▶ _ASSIGNMENT_: Every line below that holds "bottom" must be copied.
====== DATA SHOWN
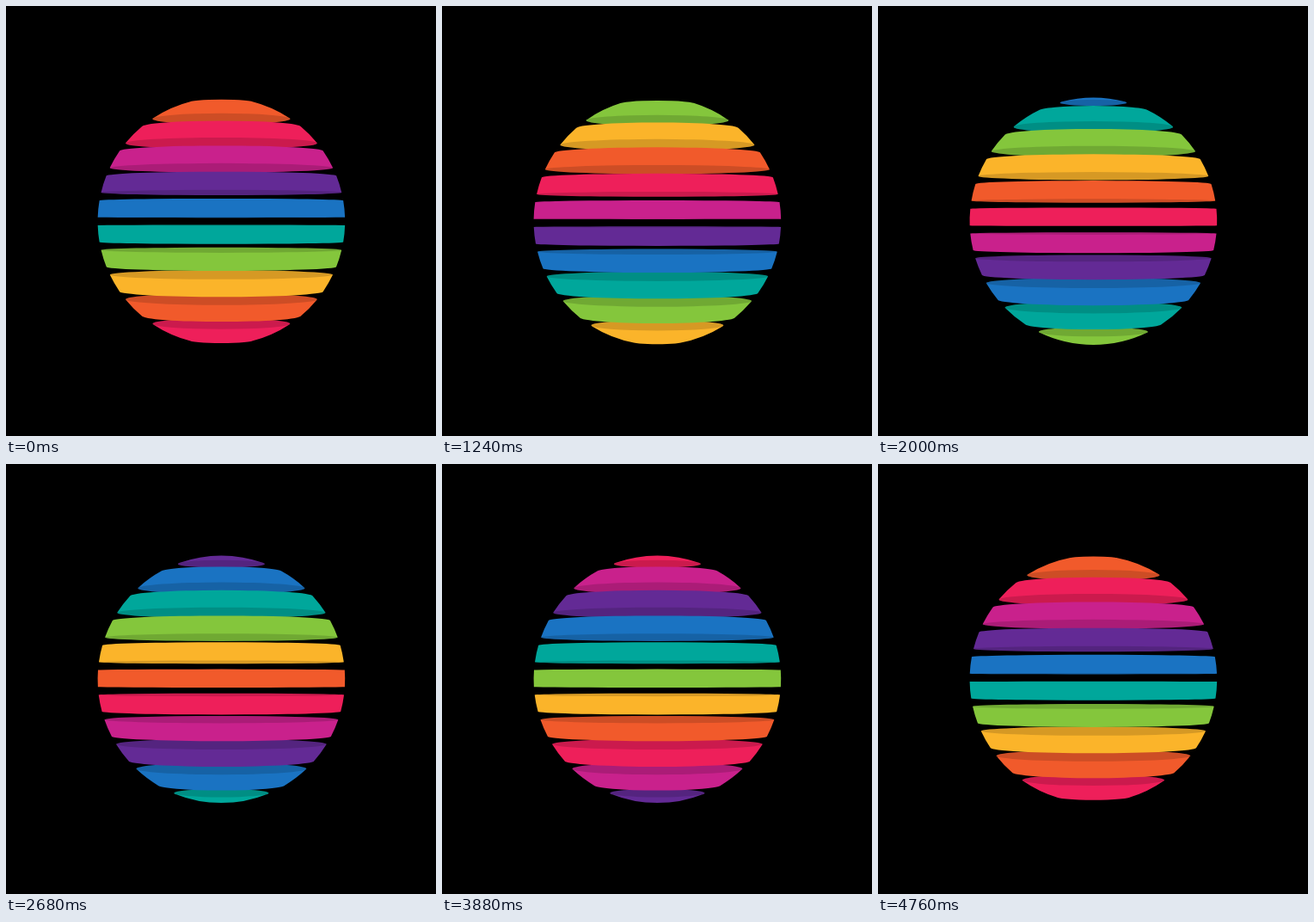
An HTML page with a canvas that plays this animation: 500 by 500 pixels, repeating every 4.8 s.

```html
<!DOCTYPE html>
<html lang="en">
<head>
<meta charset="utf-8">
<title>Sliced sphere</title>
<style>
html, body { margin: 0; height: 100%; overflow: hidden; background: #000; }
canvas { display: block; }
</style>
</head>
<body>
<canvas id="stage" width="500" height="500"></canvas>
<script>
const ctx = document.getElementById('stage').getContext('2d');
const COLORS = ['#00a79b', '#84c63c', '#fbb42a', '#f15a2b', '#ee1f5a', '#c9218c', '#632a95', '#1a73c2'];
const LOOP = 4800, CX = 250.4, CY = 250.3, R = 143.15;
const PITCH = 28.55, GAP = 9.2, CAMERA = 1500;

// Silhouette of the sphere as the camera sees it.
const RIM_DEPTH = R * R / CAMERA;
const RIM_SCALE = CAMERA / (CAMERA - RIM_DEPTH);
const RIM = R / Math.sqrt(1 - (R / CAMERA) ** 2);

const clamp = (v, limit) => Math.max(-limit, Math.min(limit, v));

// Perspective ellipse of the cut at height h, and the angle where it meets the silhouette.
function cutAt(h) {
  h = clamp(h, R);
  const radius = Math.sqrt(R * R - h * h);
  const e = radius / CAMERA, squash = 1 - e * e;
  return {
    y: h / squash,
    rx: radius / Math.sqrt(squash),
    ry: Math.abs(h) * e / squash,
    angle: Math.asin(clamp(h * RIM_SCALE / RIM, 1))
  };
}

function addCut({ y, rx, ry }) {
  ctx.moveTo(CX + rx, CY + y);
  ctx.ellipse(CX, CY + y, rx, ry, 0, 0, 2 * Math.PI);
}

function drawSlab({ top, bottom, color }) {
  ctx.beginPath();
  ctx.arc(CX, CY, RIM, top.angle, bottom.angle);
  ctx.arc(CX, CY, RIM, Math.PI - bottom.angle, Math.PI - top.angle);
  ctx.closePath();
  addCut(top);
  addCut(bottom);
  ctx.fillStyle = color;
  ctx.fill();

  // The face turned towards the equator is shaded.
  const face = bottom.y < 0 ? bottom : top.y > 0 ? top : null;
  if (!face) return;
  ctx.beginPath();
  addCut(face);
  ctx.fillStyle = 'rgba(0, 0, 0, 0.15)';
  ctx.fill();
}

function draw() {
  const shift = performance.now() % LOOP / LOOP * COLORS.length * PITCH;
  const slabs = [];
  for (let k = -14; k < 6; k++) {
    const y = k * PITCH + shift;
    const start = y + GAP / 2, end = y + PITCH - GAP / 2;
    if (end <= -R || start >= R) continue;
    slabs.push({
      top: cutAt(start),
      bottom: cutAt(end),
      distance: Math.abs(start + end),
      color: COLORS[(k + 16) % COLORS.length]
    });
  }
  ctx.fillStyle = '#000';
  ctx.fillRect(0, 0, 500, 500);
  slabs.sort((a, b) => b.distance - a.distance).forEach(drawSlab);
  requestAnimationFrame(draw);
}
draw();
</script>
</body>
</html>
```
============
▶ _ANSWER TO THIS PROBLEM_:
function drawSlab({ top, bottom, color }) {
  ctx.arc(CX, CY, RIM, top.angle, bottom.angle);
  ctx.arc(CX, CY, RIM, Math.PI - bottom.angle, Math.PI - top.angle);
  addCut(bottom);
  const face = bottom.y < 0 ? bottom : top.y > 0 ? top : null;
      bottom: cutAt(end),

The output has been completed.